What this task involves: From the first line of the records below through the line with "0C25-22 70-22 100", output each line exactly; skip the pictures.

[Saved entries]
- Opening Delimiter -

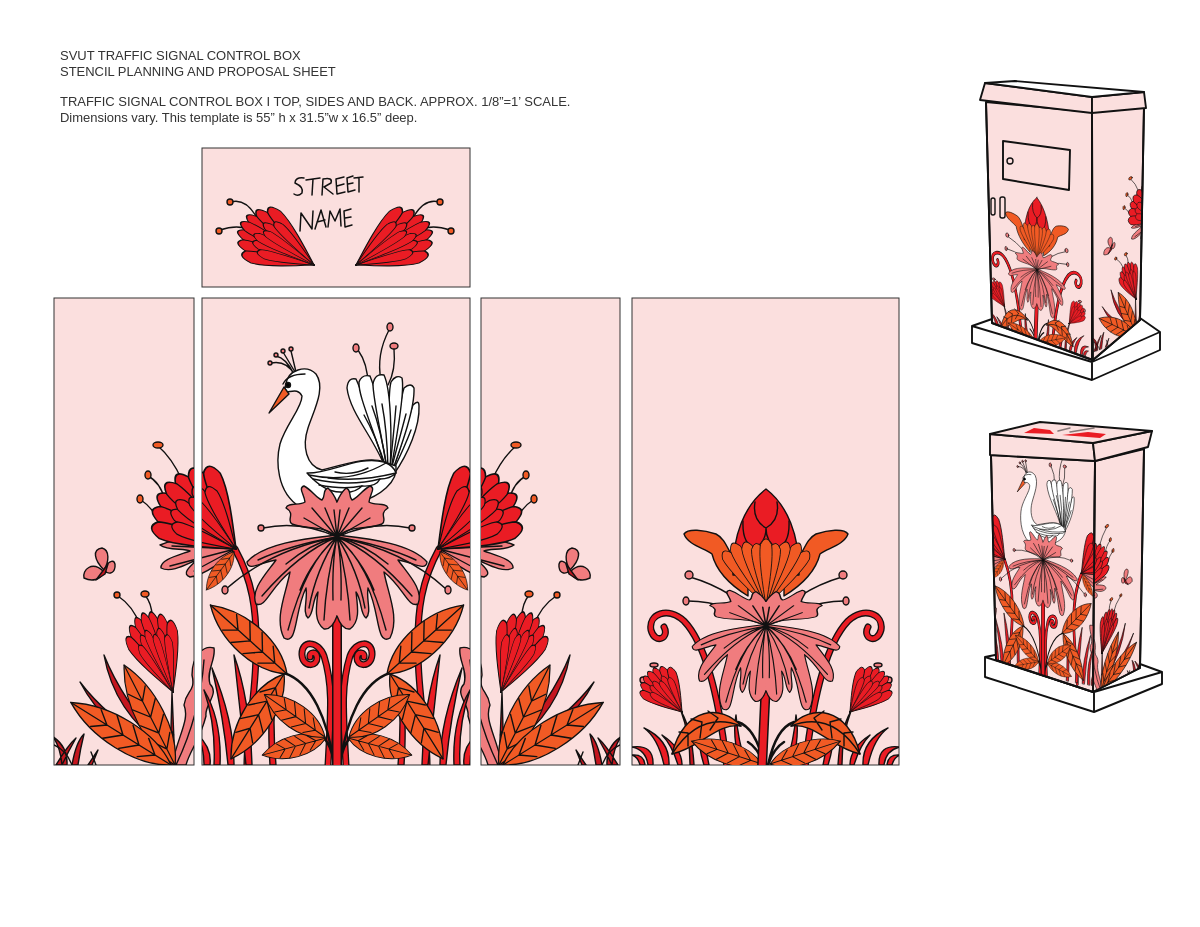
<!DOCTYPE html>
<html lang="en">
<head>
<meta charset="utf-8">
<title>Stencil planning and proposal sheet</title>
<style>
:root{--paper:#fff;--blush:#fbdfde;--red:#ea1c24;--orange:#f15a24;--coral:#f07c7e;--deep:#c4161f;--ink:#111;--text:#333}
*{box-sizing:border-box;margin:0;padding:0}
html,body{width:1200px;height:927px;overflow:hidden;background:var(--paper)}
.sheet{position:relative;width:1200px;height:927px}
.notes{position:absolute;left:60px;top:48px;color:var(--text);font:13px/15.5px "Liberation Sans",sans-serif;letter-spacing:-.02px;white-space:nowrap}
.notes p+p{margin-top:15px}
.drawing{position:absolute;left:0;top:0;display:block}
.panel{fill:var(--blush);stroke:#333;stroke-width:1}
.art{stroke:var(--ink);stroke-width:1.4;stroke-linejoin:round;stroke-linecap:round}
.red{fill:var(--red)}.orange{fill:var(--orange)}.coral{fill:var(--coral)}.white{fill:#fff}.deep{fill:var(--deep)}
.line{fill:none}
.edge{fill:none;stroke:var(--ink);stroke-width:7}
.sap{fill:none;stroke:var(--red);stroke-width:4.4}
.trunk{stroke-width:10}.trunk-sap{stroke-width:7}
.box{fill:var(--blush);stroke:var(--ink);stroke-width:1.9;stroke-linejoin:round}
.hand{fill:none;stroke:var(--ink);stroke-width:1.5;stroke-linecap:round;stroke-linejoin:round}
</style>
</head>
<body>
<main class="sheet">
<header class="notes">
<p>SVUT TRAFFIC SIGNAL CONTROL BOX<br>STENCIL PLANNING AND PROPOSAL SHEET</p>
<p>TRAFFIC SIGNAL CONTROL BOX I TOP, SIDES AND BACK. APPROX. 1/8”=1’ SCALE.<br>Dimensions vary. This template is 55” h x 31.5”w x 16.5” deep.</p>
</header>
<svg class="drawing" width="1200" height="927" viewBox="0 0 1200 927" role="img" aria-label="Floral stencil panels and two painted control boxes">
<defs>
<clipPath id="wrap-panels"><path d="M54 298h140v467H54zM202 298h268v467H202zM481 298h139v467H481z"/></clipPath>
<clipPath id="front-panel"><path d="M632 298h267v467H632z"/></clipPath>
<clipPath id="front-face"><path d="M986 104L1092 112V360L992 323Z"/></clipPath>
<clipPath id="front-side"><path d="M1092 112L1144 106L1140 320L1093 360Z"/></clipPath>
<clipPath id="back-face"><path d="M991 455L1095 461L1093 692L996 660Z"/></clipPath>
<clipPath id="back-side"><path d="M1095 461L1144 449L1140 668L1093 692Z"/></clipPath>

<path id="petal" d="M0 0C-6-30-14-70-10-88Q0-104 10-88C14-70 6-30 0 0Z"/>
<g id="leaf" class="orange">
<path d="M0 0C25-22 70-22 100 0C70 22 25 22 0 0Z"/>
<path class="line" d="M0 0H100M16 0L28-12M32 0L45-15M48 0L61-15M64 0L75-11M16 0L28 12M32 0L45 15M48 0L61 15M64 0L75 11"/>
</g>
<g id="bloom" class="red" stroke-width="1.9">
<use href="#petal" transform="rotate(-12)"/><use href="#petal" transform="rotate(12)"/><use href="#petal"/>
<use href="#petal" transform="rotate(-25)"/><use href="#petal" transform="rotate(25)"/>
<use href="#petal" transform="rotate(-38)"/><use href="#petal" transform="rotate(38)"/>
<use href="#petal" transform="rotate(-18)scale(.8)"/><use href="#petal" transform="rotate(18)scale(.8)"/>
<use href="#petal" transform="rotate(-31)scale(.76)"/><use href="#petal" transform="rotate(31)scale(.76)"/>
<use href="#petal" transform="rotate(-6)scale(.8)"/><use href="#petal" transform="rotate(7)scale(.72)"/>
</g>
<g id="fringe-half" class="coral">
<path d="M337 535C312 538 264 542 247 562C248 572 262 562 276 560C266 574 250 590 256 604C266 608 270 588 290 572C286 594 274 618 284 638C298 646 294 612 306 588C308 600 302 612 308 618C314 614 312 600 318 592C316 608 314 622 324 629Q332 630 337 616"/>
<path class="line" d="M337 537Q290 545 258 560M337 537Q300 552 262 596M337 537Q306 562 288 630M337 537Q316 570 309 608M337 537Q326 580 324 620M337 537Q332 560 333 600M337 537Q310 544 286 564M337 537Q312 560 300 590"/>
</g>
<g id="crown-half" class="coral">
<path d="M337 537C322 524 306 530 292 524C286 520 296 514 286 508C288 502 300 506 305 502C304 494 298 488 304 486C312 490 316 498 322 500C326 496 322 490 328 488Q334 494 337 502"/>
<path class="line" d="M337 537L304 518M337 537L312 508M337 537L325 508M337 537L334 510"/>
</g>
<g id="fringe"><use href="#fringe-half"/><use href="#fringe-half" transform="translate(674)scale(-1 1)"/></g>
<g id="crown"><use href="#crown-half"/><use href="#crown-half" transform="translate(674)scale(-1 1)"/></g>
<g id="butterfly" class="coral">
<path d="M104 570C94 560 92 549 102 548C110 550 109 562 104 570C108 560 116 558 115 567C114 574 108 575 104 570Z"/>
<path d="M104 572C92 560 82 570 84 578C92 582 100 580 104 572Z"/><path class="deep" d="M96 580L108 564L105 574Z"/>
</g>
<path id="garden-stems" d="M235 549C252 580 257 610 256 650C256 700 246 735 247 768M328 765C331 710 333 685 324 656C318 640 301 640 302 655C303 668 318 667 317 657C316 651 309 652 310 657"/>
<g id="garden-half">
<path class="line" d="M165 500Q160 482 148 476M182 480Q172 458 158 446M156 516Q150 506 141 500"/>
<g class="orange"><ellipse cx="148" cy="475" rx="3" ry="4"/><ellipse cx="158" cy="445" rx="5" ry="3"/><ellipse cx="140" cy="499" rx="3" ry="4"/></g>
<path class="coral" d="M235 549C210 535 176 538 160 545C168 551 184 548 190 551C176 556 160 560 161 568C172 574 190 562 197 560C188 568 182 574 190 577C205 575 225 560 235 549Z"/>
<path class="line" d="M235 549L172 546M235 549L170 566M235 549L194 571"/>
<use href="#garden-stems" class="edge"/><use href="#garden-stems" class="sap"/>
<use href="#bloom" transform="translate(236 549)rotate(-47)scale(.72 1)"/>
<use href="#leaf" transform="translate(234 552)rotate(126)scale(.47)"/>
<use href="#butterfly"/>
<path class="coral" d="M172 765C178 735 190 720 184 705C186 690 196 692 192 675C192 655 204 645 214 648C216 660 206 670 210 684C220 694 204 705 206 716C200 740 190 750 186 765Z"/>
<path class="line" d="M176 765Q200 715 204 660M140 625Q133 606 118 596M152 616Q152 604 145 595"/>
<g class="orange"><ellipse cx="117" cy="595" rx="3" ry="3"/><ellipse cx="145" cy="594" rx="4" ry="3"/></g>
<path class="deep" d="M80 682Q105 715 155 748Q106 731 80 682ZM104 655Q122 700 165 748Q114 712 104 655ZM128 672Q157 703 174 735Q146 717 128 672ZM172 692L170 765H175Z"/>
<use href="#bloom" transform="translate(173 692)rotate(-21)scale(.42 .88)"/>
<use href="#leaf" transform="translate(175 765)rotate(243)scale(1.12 .85)"/>
<use href="#leaf" transform="translate(171 765)rotate(212)scale(1.18 .9)"/>
<path class="deep" d="M62 765Q60 745 52 736Q68 746 67 765ZM72 765Q76 742 84 734Q80 750 78 765ZM56 765Q68 745 76 738Q68 752 62 765ZM88 765L98 750L92 765Z"/>
<path class="line" d="M54 745Q66 750 72 765M96 765L91 752"/>
<path class="red" d="M214 765Q216 725 204 690Q222 720 220 765ZM228 765Q224 720 212 668Q234 720 234 765ZM204 765Q204 748 198 735Q212 748 210 765ZM246 765Q238 690 234 655Q250 700 252 765ZM270 765Q266 700 276 685Q272 720 276 765Z"/>
<path class="line" d="M334 765C328 720 312 682 284 673M334 765Q332 745 322 736" stroke-width="2.5"/>
<use href="#leaf" transform="translate(287 674)rotate(222)scale(1.03 .95)"/>
<use href="#leaf" transform="translate(284 674)rotate(122)scale(1 .9)"/>
<use href="#leaf" transform="translate(326 738)rotate(165)scale(.66 .65)"/>
<use href="#leaf" transform="translate(325 737)rotate(215)scale(.74 .75)"/>
</g>
<g id="bird">
<path class="line" d="M368 385Q368 364 358 350M381 380Q376 355 389 330M388 385Q396 370 394 349M294 374Q286 360 271 363M294 374Q286 358 276 356M295 372L283 352M296 372L291 351"/>
<g class="coral"><ellipse cx="356" cy="348" rx="3" ry="4"/><ellipse cx="390" cy="327" rx="3" ry="4"/><ellipse cx="394" cy="346" rx="4" ry="3"/><circle cx="270" cy="363" r="2"/><circle cx="276" cy="355" r="2"/><circle cx="283" cy="351" r="2"/><circle cx="291" cy="349" r="2"/></g>
<g id="tail-fan" class="white">
<path stroke="none" d="M387 470L354 388L366 384L381 384L397 388L408 396L415 412Z"/>
<path d="M386 470C376 440 350 414 347 388Q348 377 356 379C364 396 374 430 386 470Z"/>
<path d="M392 472C402 446 408 418 413 405Q419 399 419 406C420 426 408 454 394 474Z"/>
<path d="M390 470C396 440 399 404 404 388Q411 382 414 388C415 408 402 444 392 472Z"/>
<path d="M386 470C374 430 358 396 359 382Q362 374 370 376C378 396 386 430 388 470Z"/>
<path d="M389 470C390 436 387 396 391 382Q396 374 402 378C405 392 396 440 391 470Z"/>
<path d="M387 470C382 436 373 400 373 384Q375 373 384 375C391 390 392 436 390 470Z"/>
<path class="line" d="M386 468Q376 436 364 415M387 468Q381 430 372 406M388 468Q387 430 382 404M390 468Q394 430 396 406M391 470Q400 436 406 414M393 471Q405 446 411 430"/>
</g>
<g class="white">
<path d="M286 384C288 370 306 364 316 374C326 388 314 410 308 428C302 446 306 466 322 470C345 464 370 456 384 462L396 466C398 482 380 496 360 502L300 507C276 492 276 460 280 444C286 424 302 408 302 396C298 388 292 392 284 392Z"/>
<path d="M307 473C330 474 358 455 384 462Q394 466 396 473Q390 479 380 479Q376 487 362 486Q354 494 340 492Q324 492 307 473Z"/>
<path class="line" d="M309 475Q350 484 386 463M313 479Q350 487 380 479M319 485Q344 490 362 486M335 472Q352 476 368 468M328 478Q360 482 396 473"/>
</g>
<path class="orange" d="M284 387L269 413L289 394Z"/>
<path class="line" d="M283 384Q288 374 305 374"/><circle cx="288" cy="385" r="2.5"/>
</g>
<path id="centre-stem" d="M337 600V768"/>
<g id="garden">
<use href="#garden-half"/><use href="#garden-half" transform="translate(674)scale(-1 1)"/>
<use href="#centre-stem" class="edge trunk"/><use href="#centre-stem" class="sap trunk-sap"/>
<use href="#bird"/><use href="#fringe"/><use href="#crown"/>
<path class="line" d="M337 537Q300 520 263 528M337 537Q270 550 226 589M337 537Q374 520 410 528M337 537Q404 550 446 589"/>
<g class="coral"><ellipse cx="261" cy="528" rx="3" ry="3"/><ellipse cx="225" cy="590" rx="3" ry="4"/><ellipse cx="412" cy="528" rx="3" ry="3"/><ellipse cx="448" cy="590" rx="3" ry="4"/></g>
</g>
<path id="door-curl" d="M727 768C720 705 707 645 684 621C668 606 648 614 651 630C655 645 670 638 664 627"/>
<g id="door-half">
<use href="#door-curl" class="edge"/><use href="#door-curl" class="sap"/>
<path class="line" d="M766 626Q735 590 690 577M766 626Q730 602 688 601M665 682Q664 675 654 667M655 690Q650 686 643 681"/>
<g class="coral"><ellipse cx="689" cy="575" rx="4" ry="4"/><ellipse cx="686" cy="601" rx="3" ry="4"/><ellipse cx="654" cy="665" rx="4" ry="2"/><ellipse cx="643" cy="680" rx="3" ry="3"/></g>
<path class="deep" d="M681 711Q690 735 690 765H694Q692 730 681 711Z"/>
<use href="#bloom" transform="translate(682 712)rotate(-40)scale(.34 .55)"/>
<path class="red" d="M648 765Q646 750 632 747Q654 744 653 765ZM664 765Q658 738 644 728Q670 740 669 765ZM640 765Q638 757 632 755Q644 754 645 765ZM678 765Q672 745 662 735Q682 748 682 765ZM704 765Q696 740 700 718Q704 740 709 765ZM740 765Q732 735 736 715Q738 740 746 765Z"/>
<path class="line" d="M764 765Q756 728 738 722M764 765Q758 748 748 742" stroke-width="2.5"/>
<path class="orange" d="M741 726C722 704 684 706 672 754C700 748 718 722 741 726Z"/>
<path class="line" d="M741 726Q700 710 672 754M718 718L708 711M718 718L710 730M702 722L691 719M702 722L700 738M688 733L679 732M688 733L688 746"/>
<use href="#leaf" transform="translate(762 764)rotate(198)scale(.74 .66)"/>
<path class="orange" d="M748 596C730 585 716 570 712 554C704 548 688 545 684 534C688 528 704 530 716 534C728 540 728 556 748 580Z"/>
</g>
<path id="door-stem" d="M766 680L762 768"/>
<g id="door-flower">
<use href="#door-half"/><use href="#door-half" transform="translate(1532)scale(-1 1)"/>
<use href="#door-stem" class="edge trunk"/><use href="#door-stem" class="sap trunk-sap"/>
<path class="red" d="M766 489C745 505 732 535 733 575H799C800 535 787 505 766 489Z"/>
<path class="line" d="M755 502Q752 520 766 528Q780 520 777 502M743 521Q742 544 755 548Q766 542 766 528Q766 542 777 548Q790 544 789 521M736 548Q736 562 744 566Q755 562 755 548Q757 562 766 566Q775 562 777 548Q777 562 788 566Q796 562 796 548"/>
<g class="orange" transform="translate(766 606)">
<use href="#petal" transform="rotate(-38)scale(.55 .72)"/><use href="#petal" transform="rotate(38)scale(.55 .72)"/><use href="#petal" transform="rotate(-28)scale(.55 .74)"/><use href="#petal" transform="rotate(28)scale(.55 .74)"/><use href="#petal" transform="rotate(-18)scale(.55 .7)"/><use href="#petal" transform="rotate(18)scale(.55 .7)"/><use href="#petal" transform="rotate(-9)scale(.55 .66)"/><use href="#petal" transform="rotate(9)scale(.55 .66)"/><use href="#petal" transform="scale(.55 .7)"/>
</g>
<use href="#fringe" transform="translate(766 626)scale(.82)translate(-337 -537)"/>
<use href="#crown" transform="translate(766 626)scale(1.1 .7)translate(-337 -537)"/>
</g>
<g id="lid-bloom">
<path class="line" d="M256 216Q245 198 231 202M250 230Q238 224 220 230"/>
<g class="orange"><ellipse cx="230" cy="202" rx="3" ry="3"/><ellipse cx="219" cy="231" rx="3" ry="3"/></g>
<use href="#bloom" transform="translate(314 265)rotate(-60)scale(.48 .88)"/>
</g>
</defs>

<g id="flat-panels" class="panel">
<rect x="202" y="148" width="268" height="139"/>
<rect x="54" y="298" width="140" height="467"/>
<rect x="202" y="298" width="268" height="467"/>
<rect x="481" y="298" width="139" height="467"/>
<rect x="632" y="298" width="267" height="467"/>
</g>
<g class="art">
<use href="#lid-bloom"/><use href="#lid-bloom" transform="translate(670)scale(-1 1)"/>
<g clip-path="url(#wrap-panels)"><use href="#garden"/></g>
<g clip-path="url(#front-panel)"><use href="#door-flower"/></g>
</g>
<g class="hand" role="img" aria-label="Street name">
<path d="M304 178Q295 177 295 183Q304 187 302 193Q298 197 294 194M306 180L320 178M313 179L312 195M322 195L323 179Q333 177 331 183L324 187L333 194M344 177L336 179L337 194L345 192M337 186L344 184M353 176L347 178L348 192L355 190M348 184L353 183M354 178L363 177M359 178L359 192"/>
<path d="M300 231L301 213L312 229L313 211M315 229L321 210L326 227M317 222L325 220M328 227L330 211L335 221L340 209L341 226M351 209L344 211L345 227L352 225M345 218L351 217"/>
</g>

<g id="box-front-view">
<g class="box">
<path class="white" d="M972 326L992 319L1140 318L1160 332V350L1092 380L972 343Z"/><path class="line" d="M972 326L1092 362L1160 332M1092 362V380"/>
<path d="M986 102L1092 112V360L992 323Z"/><path d="M1092 112L1144 106L1140 320L1093 360Z"/>
</g>
<g class="art" clip-path="url(#front-face)"><use href="#door-flower" transform="matrix(.385 .1 0 .527 742 -136.8)"/></g>
<g class="art" clip-path="url(#front-side)"><use href="#garden" transform="matrix(.36 -.139 0 .497 1073.6 -20.9)"/></g>
<g class="box">
<path class="line" d="M986 102L992 323L1093 360L1140 320L1144 106M1092 112V360"/>
<path d="M985 83L1092 97V113L980 100Z"/><path d="M1092 97L1144 92L1146 108L1092 113Z"/><path class="white" d="M985 83L1015 81L1144 92L1092 97Z"/>
<path d="M1003 141L1070 150L1069 190L1003 179Z"/>
<g stroke-width="1.4"><circle cx="1010" cy="161" r="3"/><rect x="991" y="198" width="4" height="17" rx="2"/><rect x="1000" y="197" width="5" height="21" rx="2"/></g>
</g>
</g>

<g id="box-back-view">
<g class="box">
<path class="white" d="M985 657L1000 654L1140 664L1162 672V684L1094 712L985 677Z"/><path class="line" d="M985 657L1094 692L1162 672M1094 692V712"/>
<path d="M991 455L1095 461L1093 692L996 660Z"/><path d="M1095 461L1144 449L1140 668L1093 692Z"/>
</g>
<g class="art" clip-path="url(#back-face)"><use href="#garden" transform="matrix(.38 .07 0 .51 915 262.5)"/></g>
<g class="art" clip-path="url(#back-side)"><use href="#garden" transform="matrix(.34 -.16 0 .505 931.5 384)"/></g>
<g class="box">
<path class="line" d="M991 455L996 660L1093 692L1140 668L1144 449M1095 461L1093 692"/>
<path d="M990 434L1093 443L1095 461L990 455Z"/><path d="M1093 443L1152 431L1148 447L1095 461Z"/><path d="M990 434L1040 422L1152 431L1093 443Z"/>
</g>
<path class="red" d="M1024 433L1034 428L1050 430L1054 434ZM1062 435L1088 432L1106 434L1100 438Z"/>
<path class="hand" opacity=".5" d="M1058 431L1070 428M1070 432L1094 428"/>
</g>
</svg>
</main>
</body>
</html>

- Closing Delimiter -

Answer section:
<!DOCTYPE html>
<html lang="en">
<head>
<meta charset="utf-8">
<title>Stencil planning and proposal sheet</title>
<style>
:root{--paper:#fff;--blush:#fbdfde;--red:#ea1c24;--orange:#f15a24;--coral:#f07c7e;--deep:#c4161f;--ink:#111;--text:#333}
*{box-sizing:border-box;margin:0;padding:0}
html,body{width:1200px;height:927px;overflow:hidden;background:var(--paper)}
.sheet{position:relative;width:1200px;height:927px}
.notes{position:absolute;left:60px;top:48px;color:var(--text);font:13px/15.5px "Liberation Sans",sans-serif;letter-spacing:-.02px;white-space:nowrap}
.notes p+p{margin-top:15px}
.drawing{position:absolute;left:0;top:0;display:block}
.panel{fill:var(--blush);stroke:#333;stroke-width:1}
.art{stroke:var(--ink);stroke-width:1.4;stroke-linejoin:round;stroke-linecap:round}
.red{fill:var(--red)}.orange{fill:var(--orange)}.coral{fill:var(--coral)}.white{fill:#fff}.deep{fill:var(--deep)}
.line{fill:none}
.edge{fill:none;stroke:var(--ink);stroke-width:7}
.sap{fill:none;stroke:var(--red);stroke-width:4.4}
.trunk{stroke-width:10}.trunk-sap{stroke-width:7}
.box{fill:var(--blush);stroke:var(--ink);stroke-width:1.9;stroke-linejoin:round}
.hand{fill:none;stroke:var(--ink);stroke-width:1.5;stroke-linecap:round;stroke-linejoin:round}
</style>
</head>
<body>
<main class="sheet">
<header class="notes">
<p>SVUT TRAFFIC SIGNAL CONTROL BOX<br>STENCIL PLANNING AND PROPOSAL SHEET</p>
<p>TRAFFIC SIGNAL CONTROL BOX I TOP, SIDES AND BACK. APPROX. 1/8”=1’ SCALE.<br>Dimensions vary. This template is 55” h x 31.5”w x 16.5” deep.</p>
</header>
<svg class="drawing" width="1200" height="927" viewBox="0 0 1200 927" role="img" aria-label="Floral stencil panels and two painted control boxes">
<defs>
<clipPath id="wrap-panels"><path d="M54 298h140v467H54zM202 298h268v467H202zM481 298h139v467H481z"/></clipPath>
<clipPath id="front-panel"><path d="M632 298h267v467H632z"/></clipPath>
<clipPath id="front-face"><path d="M986 104L1092 112V360L992 323Z"/></clipPath>
<clipPath id="front-side"><path d="M1092 112L1144 106L1140 320L1093 360Z"/></clipPath>
<clipPath id="back-face"><path d="M991 455L1095 461L1093 692L996 660Z"/></clipPath>
<clipPath id="back-side"><path d="M1095 461L1144 449L1140 668L1093 692Z"/></clipPath>

<path id="petal" d="M0 0C-6-30-14-70-10-88Q0-104 10-88C14-70 6-30 0 0Z"/>
<g id="leaf" class="orange">
<path d="M0 0C25-22 70-22 100 0C70 22 25 22 0 0Z"/>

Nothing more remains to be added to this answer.